This aerial shot shows what was a unique feature of the Wards 8, 9 and 10 complex. There are two toilet blocks per ward, seen as square-shaped columns to the left of the main ward building. This design feature was included to allow separation of patients with syphilis from those with gonorrhea.

aerial ward block

photograph courtesy Alexander Turnbull Library, National Library of NZ, Te Puna Matauranga o Aotearoa

In 1922 the Hospital Board entered into a ten year agreement with the Wellington Boys’ Institute giving them the use of the play area at the front of the hospital grounds, with the condition that they pay a peppercorn rental and be responsible for erecting and maintaining the equipment. The photograph below was taken in 1929.

play area at front

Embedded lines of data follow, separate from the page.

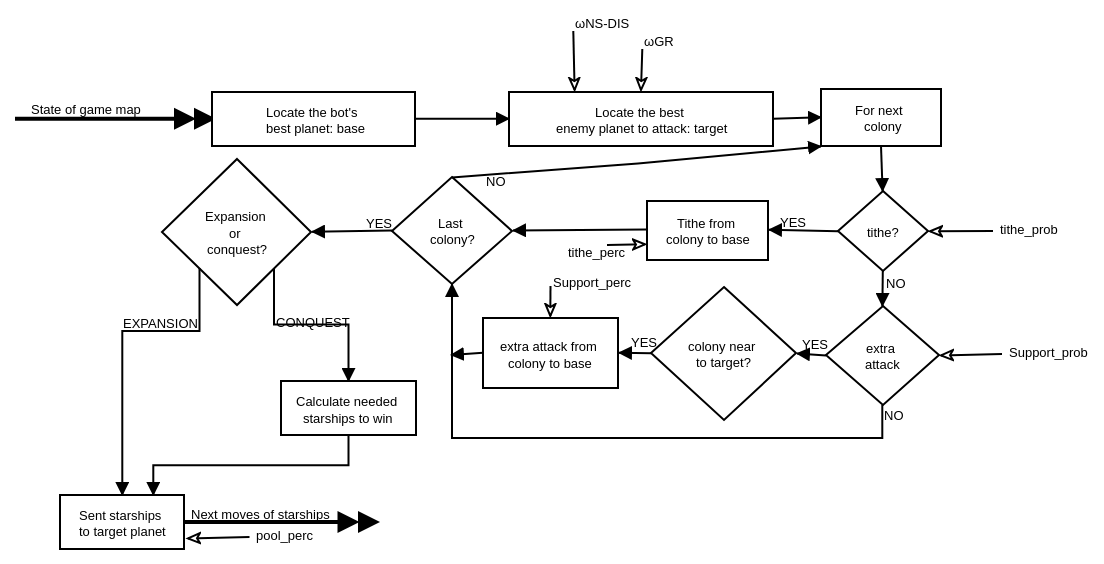
<!DOCTYPE html>
<html lang="en">
<head>
<meta charset="utf-8">
<title>Bot decision flowchart</title>
<style>
:root { --ink: #000; --paper: #fff; }
* { box-sizing: border-box; margin: 0; padding: 0; }
html, body { width: 1104px; height: 564px; overflow: hidden; background: var(--paper); }
.flowchart {
  position: relative; width: 1104px; height: 564px; overflow: hidden;
  color: var(--ink); font: 13px/16px "Liberation Sans", Arial, sans-serif;
}
.links, .decisions { position: absolute; left: 0; top: 0; width: 1104px; height: 564px; }
.link { fill: none; stroke: var(--ink); stroke-width: 2; }
.flow { marker-end: url(#solid-head); }
.param { marker-end: url(#open-head); }
.io { stroke-width: 4; }
.io-head { fill: var(--ink); }
.decisions polygon { fill: var(--paper); stroke: var(--ink); stroke-width: 2; }
.process {
  position: absolute; left: var(--x); top: var(--y); width: var(--w); height: var(--h);
  border: 2px solid var(--ink); background: var(--paper);
}
.label { position: absolute; left: var(--x); top: var(--y); white-space: nowrap; }
.label span { display: block; margin-left: var(--in, 0); }
</style>
</head>
<body>
<main class="flowchart">
  <svg class="links" viewBox="0 0 1104 564" aria-hidden="true">
    <defs>
      <marker id="solid-head" markerUnits="userSpaceOnUse" markerWidth="14" markerHeight="14" refX="13" refY="7" orient="auto">
        <polygon points="0,0 14,7 0,14"/>
      </marker>
      <marker id="open-head" markerUnits="userSpaceOnUse" markerWidth="16" markerHeight="16" refX="13" refY="8" orient="auto">
        <path d="M1 3 L13 8 L1 13 L4 8 Z" fill="#fff" stroke="#000" stroke-width="2"/>
      </marker>
      <polygon id="io-triangle" points="0,-11 22,0 0,11"/>
    </defs>

    <g class="link">
      <path class="io" d="M15 118.7H180"/>
      <path class="io" d="M184 522H345"/>
    </g>
    <g class="io-head">
      <use href="#io-triangle" x="174" y="118.7"/>
      <use href="#io-triangle" x="194" y="118.7"/>
      <use href="#io-triangle" x="337.5" y="522"/>
      <use href="#io-triangle" x="358" y="522"/>
    </g>
  </svg>

  <section class="process" style="--x:211px;--y:91px;--w:205px;--h:56px"></section>
  <section class="process" style="--x:508px;--y:91px;--w:266px;--h:56px"></section>
  <section class="process" style="--x:820px;--y:88px;--w:122px;--h:59px"></section>
  <section class="process" style="--x:646px;--y:200px;--w:123px;--h:61px"></section>
  <section class="process" style="--x:482px;--y:317px;--w:137px;--h:72px"></section>
  <section class="process" style="--x:280px;--y:380px;--w:137px;--h:56px"></section>
  <section class="process" style="--x:59px;--y:494px;--w:126px;--h:56px"></section>

  <svg class="decisions" viewBox="0 0 1104 564" aria-hidden="true">
    <polygon points="237,159 311,232 237,305 162,232"/>
    <polygon points="452,177 512,231 452,284 392,231"/>
    <polygon points="883,191 928,231 883,271 838,231"/>
    <polygon points="883,306 939,355 883,405 826,355"/>
    <polygon points="724,287 796,353 724,420 651,353"/>

    <g class="link flow-links">
      <path class="flow" d="M415 118.7H509"/>
      <path class="flow" d="M773 118.7L821 117.3"/>
      <path class="flow" d="M881 146L882.6 191"/>
      <path class="flow" d="M838 231.3L769 229.7"/>
      <path class="flow" d="M647 229.6L513 230.4"/>
      <path class="flow" d="M392 230.5L312 231.7"/>
      <path class="flow" d="M452 177.4L638 163.5L821 146.4"/>
      <path class="flow" d="M882.8 271L882.4 306"/>
      <path class="flow" d="M826 355.4L797 353.5"/>
      <path class="flow" d="M651 353.3L619 352.7"/>
      <path class="flow" d="M483 352.7L451 355"/>
      <path class="flow" d="M882.3 405V438H452V284"/>
      <path class="flow" d="M199.5 268V331H122.3V495"/>
      <path class="flow" d="M274 268V324.5H348.5V381"/>
      <path class="flow" d="M348.5 435V465.3H153.3V495"/>
    </g>
    <g class="link parameter-links">
      <path class="param" d="M573.3 31L574.6 90"/>
      <path class="param" d="M642.3 49L641 90"/>
      <path class="param" d="M607 245L645 244.3"/>
      <path class="param" d="M993 231L930 231.3"/>
      <path class="param" d="M1002 354L941 355.4"/>
      <path class="param" d="M550.5 286L550.3 316"/>
      <path class="param" d="M249.5 537L188 538.4"/>
    </g>
  </svg>

  <p class="label" style="--x:31px;--y:102px">State of game map</p>
  <p class="label" style="--x:191px;--y:507px">Next moves of starships</p>

  <p class="label" style="--x:266px;--y:105px"><span>Locate the bot's</span><span>best planet: base</span></p>
  <p class="label" style="--x:556px;--y:105px"><span style="--in:39px">Locate the best</span><span>enemy planet to attack: target</span></p>
  <p class="label" style="--x:855px;--y:103px"><span>For next</span><span style="--in:9px">colony</span></p>
  <p class="label" style="--x:666px;--y:216px"><span style="--in:11px">Tithe from</span><span>colony to base</span></p>
  <p class="label" style="--x:500px;--y:338px;line-height:17px"><span>extra attack from</span><span style="--in:8px">colony to base</span></p>
  <p class="label" style="--x:296px;--y:393px;line-height:17px"><span>Calculate needed</span><span style="--in:7px">starships to win</span></p>
  <p class="label" style="--x:79px;--y:508px"><span>Sent starships</span><span>to target planet</span></p>

  <p class="label" style="--x:205px;--y:209px;line-height:16.5px"><span>Expansion</span><span style="--in:24px">or</span><span style="--in:2px">conquest?</span></p>
  <p class="label" style="--x:430px;--y:216px"><span style="--in:8px">Last</span><span>colony?</span></p>
  <p class="label" style="--x:867px;--y:225px">tithe?</p>
  <p class="label" style="--x:865px;--y:341px"><span style="--in:1px">extra</span><span>attack</span></p>
  <p class="label" style="--x:688px;--y:339px"><span>colony near</span><span style="--in:8px">to target?</span></p>

  <p class="label" style="--x:486px;--y:174px">NO</p>
  <p class="label" style="--x:366px;--y:216px">YES</p>
  <p class="label" style="--x:780px;--y:215px">YES</p>
  <p class="label" style="--x:886px;--y:276px">NO</p>
  <p class="label" style="--x:802px;--y:337px">YES</p>
  <p class="label" style="--x:631px;--y:335px">YES</p>
  <p class="label" style="--x:884px;--y:408px">NO</p>
  <p class="label" style="--x:123px;--y:316px">EXPANSION</p>
  <p class="label" style="--x:276px;--y:315px">CONQUEST</p>

  <p class="label" style="--x:575px;--y:16px">ωNS-DIS</p>
  <p class="label" style="--x:644px;--y:34px">ωGR</p>
  <p class="label" style="--x:568px;--y:245px">tithe_perc</p>
  <p class="label" style="--x:553px;--y:275px">Support_perc</p>
  <p class="label" style="--x:1000px;--y:222px">tithe_prob</p>
  <p class="label" style="--x:1009px;--y:345px">Support_prob</p>
  <p class="label" style="--x:256px;--y:528px">pool_perc</p>
</main>
</body>
</html>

photograph courtesy Alexander Turnbull Library, National Library of NZ, Te Puna Matauranga o Aotearoa

The first cardiology department

From 1926, what had earlier been one of the two original ‘private suites’, became the base for Dr Fred Bowerbank, the hospital’s first cardiologist. The cardiology department occupied the ground floor under the arches as seen in this early 1930s photograph.

first cardiology department

photograph courtesy Archives New Zealand Te Whare Tohu Tuhituhinga O Aotearoa

There follow four photographs taken in the 1930s from varying perspectives.

This 1932 photograph shows the south-eastern portion of the hospital. Note the ‘Tin Shed’ in the centre-left of the photo.

1923 hospital

photograph courtesy Alexander Turnbull Library, National Library of NZ, Te Puna Matauranga o Aotearoa

This 1936 aerial shot shows the full extent of hospital development. A corridor (largely obscured in the photo) had been constructed, connecting the front block, Wards 8, 9, 10 and 19A, with the Laboratory and X-ray block and the original hospital main corridor.

1936 aerial photograph courtesy Alexander Turnbull Library, National Library of NZ, Te Puna Matauranga o Aotearoa

Another 1936 aerial photograph views the hospital from the south-east.

1936 aerail 2photograph courtesy Alexander Turnbull Library, National Library of NZ, Te Puna Matauranga o Aotearoa

Lastly is a 1938 photograph looking over the Medical Superintendent’s house toward Riddiford St. Although there was severe overcrowding inside, the grounds of the hospital are attractive and well maintained. That peace was soon to be disturbed!

1938 hospital

photograph courtesy Archives New Zealand Te Whare Tohu Tuhituhinga O Aotearoa
Last updated 29 December 2016.